I said nothing about Connecticut because, really, what do you say? Especially when everyone else seems to have too much to say, words that will fill Facebook and Twitter and newsreels (and all other targeted facets of human subconscious) for weeks . . . until . . .
until . . .
Because no one seems to be saying much about any of it any more. It's slowly fading into the realm of memory for most of the nation, and with it the rawness and realness of the present that catapults so many of us into action, that makes us hunger for real change.
I don't want that to happen. The sweet faces of those children are seared on my brain. Their parents, friends, and loved ones are now the walking wounded -- if they can manage to get up and walk at all. The whole thing rests too close to my realm of experience, is too closely aligned with my worst nightmares, for me to let it go -- or to fully let it in.
Have I been hugging my own students tighter? You bet. Do I feel my heart leap out of my chest in longing for the students I've said goodbye to throughout the years? Most definitely. I hope they know I love them, still. All of them. Always. Does that heal or help anything? I believe it does. I've said before that my students are the "best prayers I have for peace," and I hold to that now more than ever. Otherwise, what hope do we have left?

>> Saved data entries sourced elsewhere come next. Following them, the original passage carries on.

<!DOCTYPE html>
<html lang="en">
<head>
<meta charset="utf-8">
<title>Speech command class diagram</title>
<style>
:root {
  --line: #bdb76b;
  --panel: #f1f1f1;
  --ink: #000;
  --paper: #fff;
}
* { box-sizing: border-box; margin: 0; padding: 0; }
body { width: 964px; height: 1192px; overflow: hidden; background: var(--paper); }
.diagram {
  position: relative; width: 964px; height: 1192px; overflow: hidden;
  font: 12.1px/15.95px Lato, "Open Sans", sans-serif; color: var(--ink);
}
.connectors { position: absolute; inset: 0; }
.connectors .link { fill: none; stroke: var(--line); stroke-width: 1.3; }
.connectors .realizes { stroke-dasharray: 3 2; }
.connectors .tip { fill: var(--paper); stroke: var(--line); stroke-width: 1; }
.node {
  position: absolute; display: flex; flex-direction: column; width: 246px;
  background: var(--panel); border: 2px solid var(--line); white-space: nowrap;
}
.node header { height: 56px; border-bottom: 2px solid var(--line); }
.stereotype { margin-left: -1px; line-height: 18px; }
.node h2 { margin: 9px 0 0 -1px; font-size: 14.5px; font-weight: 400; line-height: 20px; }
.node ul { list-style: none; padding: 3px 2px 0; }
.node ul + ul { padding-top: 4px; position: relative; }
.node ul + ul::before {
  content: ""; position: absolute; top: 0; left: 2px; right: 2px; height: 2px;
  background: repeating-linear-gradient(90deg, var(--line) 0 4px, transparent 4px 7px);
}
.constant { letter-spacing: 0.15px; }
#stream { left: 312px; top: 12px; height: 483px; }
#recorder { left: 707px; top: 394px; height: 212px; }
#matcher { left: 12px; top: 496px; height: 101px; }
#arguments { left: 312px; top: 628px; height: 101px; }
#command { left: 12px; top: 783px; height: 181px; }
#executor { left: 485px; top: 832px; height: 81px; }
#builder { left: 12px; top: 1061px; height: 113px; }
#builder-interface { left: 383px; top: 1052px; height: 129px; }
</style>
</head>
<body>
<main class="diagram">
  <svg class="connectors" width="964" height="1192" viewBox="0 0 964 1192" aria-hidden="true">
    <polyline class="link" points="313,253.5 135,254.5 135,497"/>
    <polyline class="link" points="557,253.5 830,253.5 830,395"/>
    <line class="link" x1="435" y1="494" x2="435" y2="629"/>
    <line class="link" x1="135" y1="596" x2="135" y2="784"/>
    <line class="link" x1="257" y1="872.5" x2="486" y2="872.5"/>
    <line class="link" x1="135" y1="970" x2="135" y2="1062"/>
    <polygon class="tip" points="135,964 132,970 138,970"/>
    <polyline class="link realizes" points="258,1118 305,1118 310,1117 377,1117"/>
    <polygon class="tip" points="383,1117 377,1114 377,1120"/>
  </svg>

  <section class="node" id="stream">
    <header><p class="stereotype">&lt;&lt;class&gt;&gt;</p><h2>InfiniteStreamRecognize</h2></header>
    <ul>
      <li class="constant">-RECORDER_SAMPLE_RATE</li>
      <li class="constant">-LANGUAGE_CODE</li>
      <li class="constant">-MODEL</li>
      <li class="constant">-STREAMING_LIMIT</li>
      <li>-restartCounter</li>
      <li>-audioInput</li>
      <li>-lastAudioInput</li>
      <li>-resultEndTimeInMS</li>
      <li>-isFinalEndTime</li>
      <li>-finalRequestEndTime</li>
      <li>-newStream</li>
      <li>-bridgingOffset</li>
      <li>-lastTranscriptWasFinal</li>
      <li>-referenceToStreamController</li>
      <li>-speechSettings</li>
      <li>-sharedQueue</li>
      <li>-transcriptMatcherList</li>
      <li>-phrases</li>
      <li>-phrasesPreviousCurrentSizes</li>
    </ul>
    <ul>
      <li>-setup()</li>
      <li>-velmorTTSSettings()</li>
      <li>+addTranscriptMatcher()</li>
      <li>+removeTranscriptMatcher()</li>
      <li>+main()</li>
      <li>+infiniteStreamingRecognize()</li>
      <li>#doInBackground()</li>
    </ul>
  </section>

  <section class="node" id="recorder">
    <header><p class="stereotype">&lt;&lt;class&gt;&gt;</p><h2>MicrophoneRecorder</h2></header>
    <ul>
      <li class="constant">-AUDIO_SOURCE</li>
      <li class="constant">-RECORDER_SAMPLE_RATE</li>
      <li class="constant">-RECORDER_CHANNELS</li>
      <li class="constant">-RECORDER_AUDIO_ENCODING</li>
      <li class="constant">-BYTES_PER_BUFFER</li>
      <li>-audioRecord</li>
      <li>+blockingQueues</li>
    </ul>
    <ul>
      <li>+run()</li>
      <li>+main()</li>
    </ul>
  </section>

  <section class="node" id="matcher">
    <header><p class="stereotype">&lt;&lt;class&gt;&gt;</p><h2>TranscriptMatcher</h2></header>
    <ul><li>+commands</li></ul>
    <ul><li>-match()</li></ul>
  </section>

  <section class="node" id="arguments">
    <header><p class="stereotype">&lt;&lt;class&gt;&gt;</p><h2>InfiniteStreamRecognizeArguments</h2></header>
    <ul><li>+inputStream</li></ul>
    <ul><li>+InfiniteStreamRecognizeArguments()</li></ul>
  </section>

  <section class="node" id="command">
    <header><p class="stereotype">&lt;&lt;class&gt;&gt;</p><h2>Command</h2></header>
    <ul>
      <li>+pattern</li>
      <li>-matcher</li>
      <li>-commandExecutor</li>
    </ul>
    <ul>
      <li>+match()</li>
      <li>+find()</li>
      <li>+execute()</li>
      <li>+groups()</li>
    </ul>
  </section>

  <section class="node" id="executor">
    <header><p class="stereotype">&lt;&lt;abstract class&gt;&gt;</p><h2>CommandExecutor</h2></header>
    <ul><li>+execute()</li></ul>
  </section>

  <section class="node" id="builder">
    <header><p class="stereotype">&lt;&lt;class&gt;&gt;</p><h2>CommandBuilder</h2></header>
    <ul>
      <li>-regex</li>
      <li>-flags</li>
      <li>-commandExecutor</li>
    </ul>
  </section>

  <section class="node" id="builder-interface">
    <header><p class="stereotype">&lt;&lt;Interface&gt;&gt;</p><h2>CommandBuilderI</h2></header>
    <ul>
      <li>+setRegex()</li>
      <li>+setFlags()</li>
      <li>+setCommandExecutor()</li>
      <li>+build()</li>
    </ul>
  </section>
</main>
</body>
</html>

Is it selfish to relate the tragedy of others to yourself? Or simply human nature? What qualifies as empathy, and is empathy part of our truest nature, deep down?
Like so much else, I
So I return to my own healing places and spaces. I resolve, once again, to turn to goodness.
I've shared this poem here before, but it resonated so deeply again this morning that I'm posting it a second time.
Naomi Shihab Nye
Before you know what kindness really is
you must lose things,
feel the future dissolve in a moment
like salt in a weakened broth.
What you held in your hand,
what you counted and carefully saved,
all this must go so you know
how desolate the landscape can be
between the regions of kindness.
How you ride and ride
thinking the bus will never stop,
the passengers eating maize and chicken
will stare out the window forever.
Before you learn the tender gravity of kindness,
you must travel where the Indian in a white poncho
lies dead by the side of the road.
You must see how this could be you,
how he too was someone
who journeyed through the night with plans
and the simple breath that kept him alive.
Before you know kindness as the deepest thing inside,
you must know sorrow as the other deepest thing.
You must wake up with sorrow.
You must speak to it till your voice
catches the thread of all sorrows
and you see the size of the cloth.
Then it is only kindness that makes sense anymore,
only kindness that ties your shoes
and sends you out into the day to mail letters and purchase bread,
only kindness that raises its head
from the crowd of the world to say
it is I you have been looking for,
and then goes with you every wherelike a shadow or a friend.